_Data for analysis_

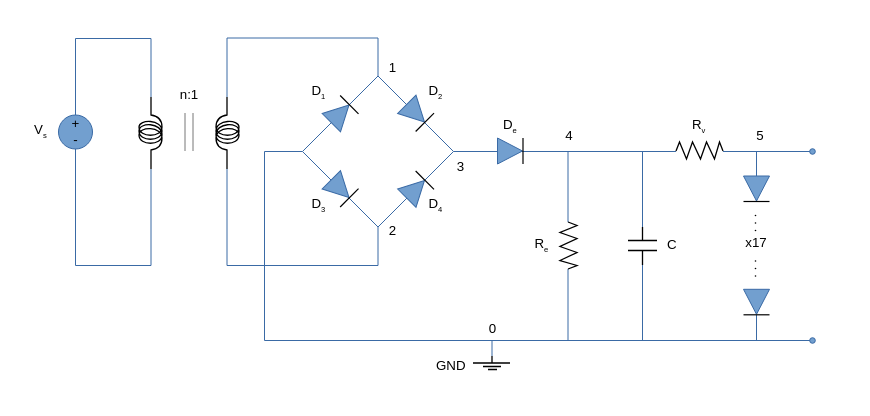
<!DOCTYPE html>
<html lang="en">
<head>
<meta charset="utf-8">
<title>Bridge rectifier circuit</title>
<style>
:root { --paper: #fff; --ink: #000; --wire: #3a6aa5; --fill: #729fcf; --core: #777; }
* { box-sizing: border-box; }
body { margin: 0; overflow: hidden; background: var(--paper); }
.circuit { position: relative; width: 870px; height: 416px; overflow: hidden; background: var(--paper); color: var(--ink); font: 13.3px/16px "Liberation Sans", Arial, sans-serif; }
.schematic { position: absolute; inset: 0; display: block; }
.wires, .symbols, .core { fill: none; }
.wires { stroke: var(--wire); }
.symbols { stroke: var(--ink); stroke-width: 1.3; }
.core { stroke: var(--core); }
.body { fill: var(--fill); stroke: var(--wire); stroke-width: 1; }
.bar { stroke: var(--ink); stroke-width: 1.2; }
.dots { fill: var(--ink); }
.label { position: absolute; left: var(--x); top: var(--y); margin: 0; white-space: nowrap; }
.label sub { font-size: 7.6px; line-height: 0; vertical-align: -4px; }
.centred { transform: translateX(-50%); }
</style>
</head>
<body>
<main class="circuit">
  <svg class="schematic" width="870" height="416" viewBox="0 0 870 416" role="img" aria-label="Transformer, diode bridge, filter and a string of 17 diodes">
    <defs>
      <g id="diode">
        <polygon class="body" points="-13,-13 -13,13 12,0"/>
        <line class="bar" x1="12.5" y1="-13" x2="12.5" y2="13"/>
      </g>
      <path id="coil" d="M0 97V115C7 116 11 120 11 127C11 138 -12 138 -12 127C-12 119 11 119 11 131C11 142 -12 142 -12 131C-12 122 11 122 11 135C11 146 -12 146 -12 135C-12 126 11 126 11 138C11 145 7 149 0 150V169"/>
      <polyline id="resistor" points="-23.5,0 -20,-9 -13,8 -7,-9 1,8 7,-9 15,8 20,-9 23.5,0"/>
    </defs>

    <g class="wires">
      <path d="M151 97V38.5H75.5V265.5H151V169"/>
      <path d="M227 97V38H378V76M227 169V265.5H378V227"/>
      <polygon points="302.5,151.5 378,76 453.5,151.5 378,227"/>
      <path d="M302.5 151.5H264.5V340.5H812"/>
      <path d="M453.5 151.5H676M723 151.5H812"/>
      <path d="M568 151.5V222M568 269V340.5"/>
      <path d="M642.5 151.5V227M642.5 265V340.5"/>
      <path d="M756.5 151.5V176M756.5 315V340.5"/>
      <path d="M492 340.5V356"/>
    </g>

    <g class="core">
      <line x1="185" y1="113" x2="185" y2="151"/>
      <line x1="193" y1="113" x2="193" y2="151"/>
    </g>

    <g class="symbols">
      <use href="#coil" x="151"/>
      <use href="#coil" transform="translate(227) scale(-1 1)"/>
      <use href="#resistor" transform="translate(699.5 151)"/>
      <use href="#resistor" transform="translate(568 245.5) rotate(90)"/>
      <path d="M642.5 227V240.5M628 240.5H657M628 250.5H657M642.5 250.5V265"/>
      <path d="M492 356V363M473 363H510M483 366.5H501M488 369.5H497"/>
    </g>

    <circle class="body" cx="75.5" cy="132" r="17"/>
    <circle class="body" cx="812.5" cy="151.5" r="2.8"/>
    <circle class="body" cx="812.5" cy="340.5" r="2.8"/>

    <use href="#diode" transform="translate(340.5 113.5) rotate(-45)"/>
    <use href="#diode" transform="translate(416 113.5) rotate(45)"/>
    <use href="#diode" transform="translate(340.5 189) rotate(45)"/>
    <use href="#diode" transform="translate(416 189) rotate(-45)"/>
    <use href="#diode" transform="translate(510.5 151)"/>
    <use href="#diode" transform="translate(756.5 189) rotate(90)"/>
    <use href="#diode" transform="translate(756.5 302.3) rotate(90)"/>

    <g class="dots">
      <circle cx="755.5" cy="215.5" r=".8"/><circle cx="755.5" cy="223" r=".8"/><circle cx="755.5" cy="230.5" r=".8"/>
      <circle cx="755.5" cy="261" r=".8"/><circle cx="755.5" cy="268.5" r=".8"/><circle cx="755.5" cy="276" r=".8"/>
    </g>
  </svg>

  <p class="label" style="--x:34px;--y:122px">V<sub>s</sub></p>
  <p class="label centred" style="--x:75.5px;--y:116px">+</p>
  <p class="label centred" style="--x:75.5px;--y:132px">-</p>
  <p class="label centred" style="--x:189px;--y:87px">n:1</p>

  <p class="label" style="--x:311.5px;--y:83px">D<sub>1</sub></p>
  <p class="label" style="--x:428.5px;--y:83px">D<sub>2</sub></p>
  <p class="label" style="--x:311.5px;--y:196px">D<sub>3</sub></p>
  <p class="label" style="--x:428.5px;--y:196px">D<sub>4</sub></p>
  <p class="label" style="--x:503px;--y:117px">D<sub>e</sub></p>
  <p class="label" style="--x:534.5px;--y:236px">R<sub>e</sub></p>
  <p class="label" style="--x:692px;--y:117px">R<sub>v</sub></p>
  <p class="label" style="--x:667px;--y:237px">C</p>
  <p class="label centred" style="--x:756px;--y:235px">x17</p>

  <p class="label centred" style="--x:492.5px;--y:321px">0</p>
  <p class="label centred" style="--x:392.5px;--y:60px">1</p>
  <p class="label centred" style="--x:392.5px;--y:223px">2</p>
  <p class="label centred" style="--x:460.5px;--y:159px">3</p>
  <p class="label centred" style="--x:569px;--y:128px">4</p>
  <p class="label centred" style="--x:760px;--y:128px">5</p>
  <p class="label" style="--x:436px;--y:358px">GND</p>
</main>
</body>
</html>
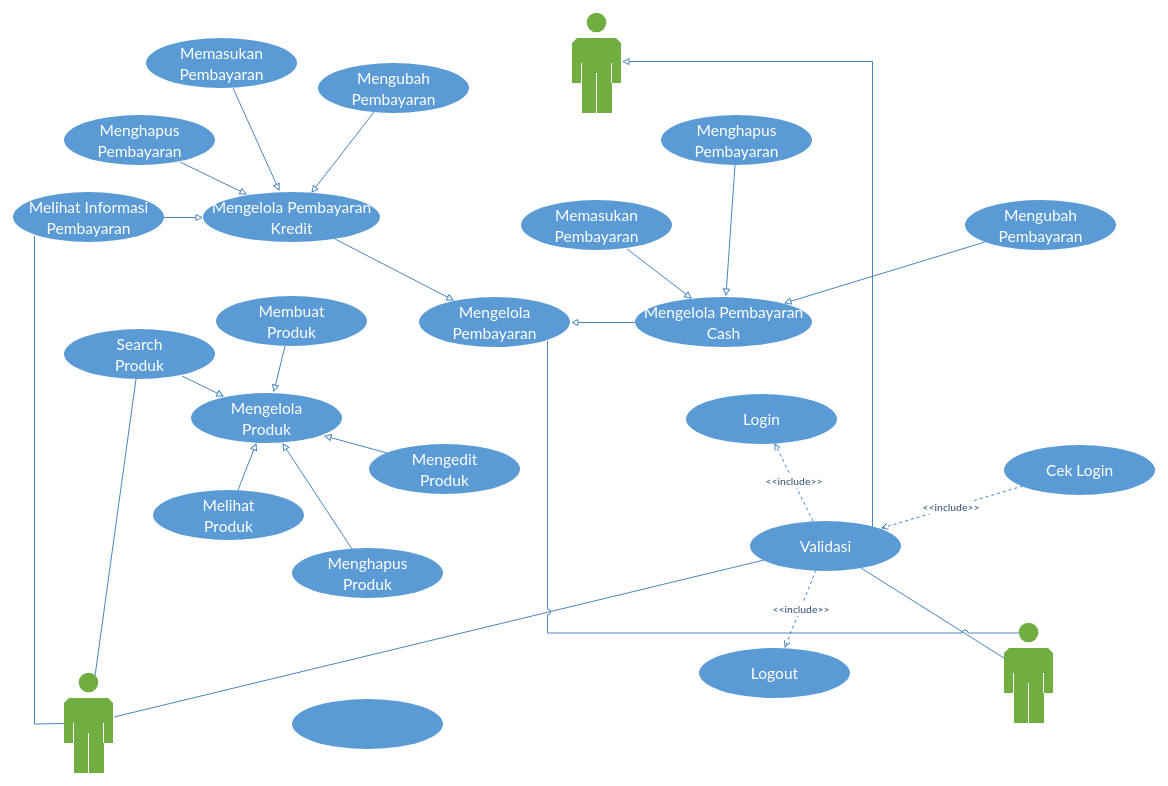
<!DOCTYPE html>
<html lang="id">
<head>
<meta charset="utf-8">
<title>Diagram Use Case Pembayaran dan Produk</title>
<style>
:root {
  --paper: #ffffff;
  --case: #5b9bd5;
  --case-text: #ffffff;
  --line: #4a86bb;
  --actor: #71ae42;
  --label: #2f4f6f;
}
* { box-sizing: border-box; }
html, body { margin: 0; overflow: hidden; background: var(--paper); }
.diagram {
  position: relative;
  width: 1168px;
  height: 786px;
  overflow: hidden;
  background: var(--paper);
  font-family: Lato, "Open Sans", sans-serif;
}
.links { position: absolute; left: 0; top: 0; display: block; }
.use-case {
  position: absolute;
  left: var(--x);
  top: var(--y);
  width: 151px;
  height: 50px;
  display: flex;
  align-items: center;
  justify-content: center;
  padding-top: 1px;
  border-radius: 50%;
  background: var(--case);
  color: var(--case-text);
  font-size: 15.6px;
  line-height: 21px;
  text-align: center;
  white-space: nowrap;
}
.use-case.wide { width: 177px; }
.include {
  position: absolute;
  left: var(--x);
  top: var(--y);
  width: 58px;
  height: 13px;
  display: flex;
  align-items: center;
  justify-content: center;
  background: var(--paper);
  color: var(--label);
  font-size: 10.4px;
  line-height: 13px;
  white-space: nowrap;
}
.connector { fill: none; stroke: var(--line); stroke-width: 1; }
.generalize { marker-end: url(#hollow-arrow); }
.depend { stroke-dasharray: 3 3; marker-end: url(#open-arrow); }
.actor { fill: var(--actor); }
</style>
</head>
<body>
<main class="diagram">
  <svg class="links" width="1168" height="786" viewBox="0 0 1168 786" role="img" aria-label="Aktor dan garis penghubung">
    <defs>
      <marker id="hollow-arrow" viewBox="0 0 8 8" markerWidth="8" markerHeight="8" refX="7" refY="4" orient="auto" markerUnits="userSpaceOnUse">
        <path d="M1 1L7 4L1 7Z" fill="#ffffff" stroke="#4a86bb"/>
      </marker>
      <marker id="open-arrow" viewBox="0 0 8 8" markerWidth="8" markerHeight="8" refX="7" refY="4" orient="auto" markerUnits="userSpaceOnUse">
        <path d="M1 1L7 4L1 7" fill="none" stroke="#4a86bb"/>
      </marker>
      <g id="person">
        <circle cx="24.5" cy="9.5" r="9.8"/>
        <path d="M5 25H44L49 30V70H40V100H25V60H24V100H10V70H0V30Z"/>
        <path d="M9.5 50V70M39.5 50V70" stroke="#ffffff" stroke-width="1"/>
      </g>
    </defs>

    <g class="connector">
      <g class="generalize-group">
        <path class="generalize" d="M233 88L279 190"/>
        <path class="generalize" d="M374 112L312 192"/>
        <path class="generalize" d="M180 162L246 194"/>
        <path class="generalize" d="M164 217.5H202"/>
        <path class="generalize" d="M335 239L453 300"/>
        <path class="generalize" d="M735 165L726 295"/>
        <path class="generalize" d="M627 249L691 298"/>
        <path class="generalize" d="M985 242L785 303"/>
        <path class="generalize" d="M635 322.5H572"/>
        <path class="generalize" d="M285 346L274 391"/>
        <path class="generalize" d="M182 376L223 396"/>
        <path class="generalize" d="M387 453L325 436"/>
        <path class="generalize" d="M238 490L256 444"/>
        <path class="generalize" d="M352 549L283 444"/>
        <path class="generalize" d="M872.5 527V61.5H623"/>
      </g>
      <g class="association-group">
        <path d="M34.5 236V724L64 723.5"/>
        <path d="M136 379L95 676"/>
        <path d="M114 717L764 560"/>
        <path d="M861 568L1004 658"/>
        <path d="M547.5 341V609A3 3 0 0 1 547.5 615V633H962A3 3 0 0 1 968 633H1019"/>
      </g>
      <g class="include-group">
        <path class="depend" d="M813 521L775 444"/>
        <path class="depend" d="M1023 486L882 528"/>
        <path class="depend" d="M816 570L785 647"/>
      </g>
    </g>

    <g class="actor">
      <use href="#person" x="572" y="13"/>
      <use href="#person" x="64" y="673"/>
      <use href="#person" x="1004" y="623"/>
    </g>
  </svg>

  <div class="use-case" style="--x:146px;--y:38px">Memasukan<br>Pembayaran</div>
  <div class="use-case" style="--x:318px;--y:63px">Mengubah<br>Pembayaran</div>
  <div class="use-case" style="--x:64px;--y:115px">Menghapus<br>Pembayaran</div>
  <div class="use-case" style="--x:13px;--y:192px">Melihat Informasi<br>Pembayaran</div>
  <div class="use-case wide" style="--x:203px;--y:192px">Mengelola Pembayaran<br>Kredit</div>

  <div class="use-case" style="--x:661px;--y:115px">Menghapus<br>Pembayaran</div>
  <div class="use-case" style="--x:521px;--y:200px">Memasukan<br>Pembayaran</div>
  <div class="use-case" style="--x:965px;--y:200px">Mengubah<br>Pembayaran</div>
  <div class="use-case wide" style="--x:635px;--y:297px">Mengelola Pembayaran<br>Cash</div>
  <div class="use-case" style="--x:419px;--y:297px">Mengelola<br>Pembayaran</div>

  <div class="use-case" style="--x:216px;--y:296px">Membuat<br>Produk</div>
  <div class="use-case" style="--x:64px;--y:329px">Search<br>Produk</div>
  <div class="use-case" style="--x:191px;--y:393px">Mengelola<br>Produk</div>
  <div class="use-case" style="--x:369px;--y:444px">Mengedit<br>Produk</div>
  <div class="use-case" style="--x:153px;--y:490px">Melihat<br>Produk</div>
  <div class="use-case" style="--x:292px;--y:548px">Menghapus<br>Produk</div>

  <div class="use-case" style="--x:686px;--y:394px">Login</div>
  <div class="use-case" style="--x:1004px;--y:445px">Cek Login</div>
  <div class="use-case" style="--x:750px;--y:521px">Validasi</div>
  <div class="use-case" style="--x:699px;--y:648px">Logout</div>
  <div class="use-case" style="--x:292px;--y:699px"></div>

  <span class="include" style="--x:765px;--y:475px">&lt;&lt;include&gt;&gt;</span>
  <span class="include" style="--x:922px;--y:501px">&lt;&lt;include&gt;&gt;</span>
  <span class="include" style="--x:772px;--y:603px">&lt;&lt;include&gt;&gt;</span>
</main>
</body>
</html>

_Problem details_
Reply with one number, the count of lines in the records that include the word "span".

_Output for this exercise_
3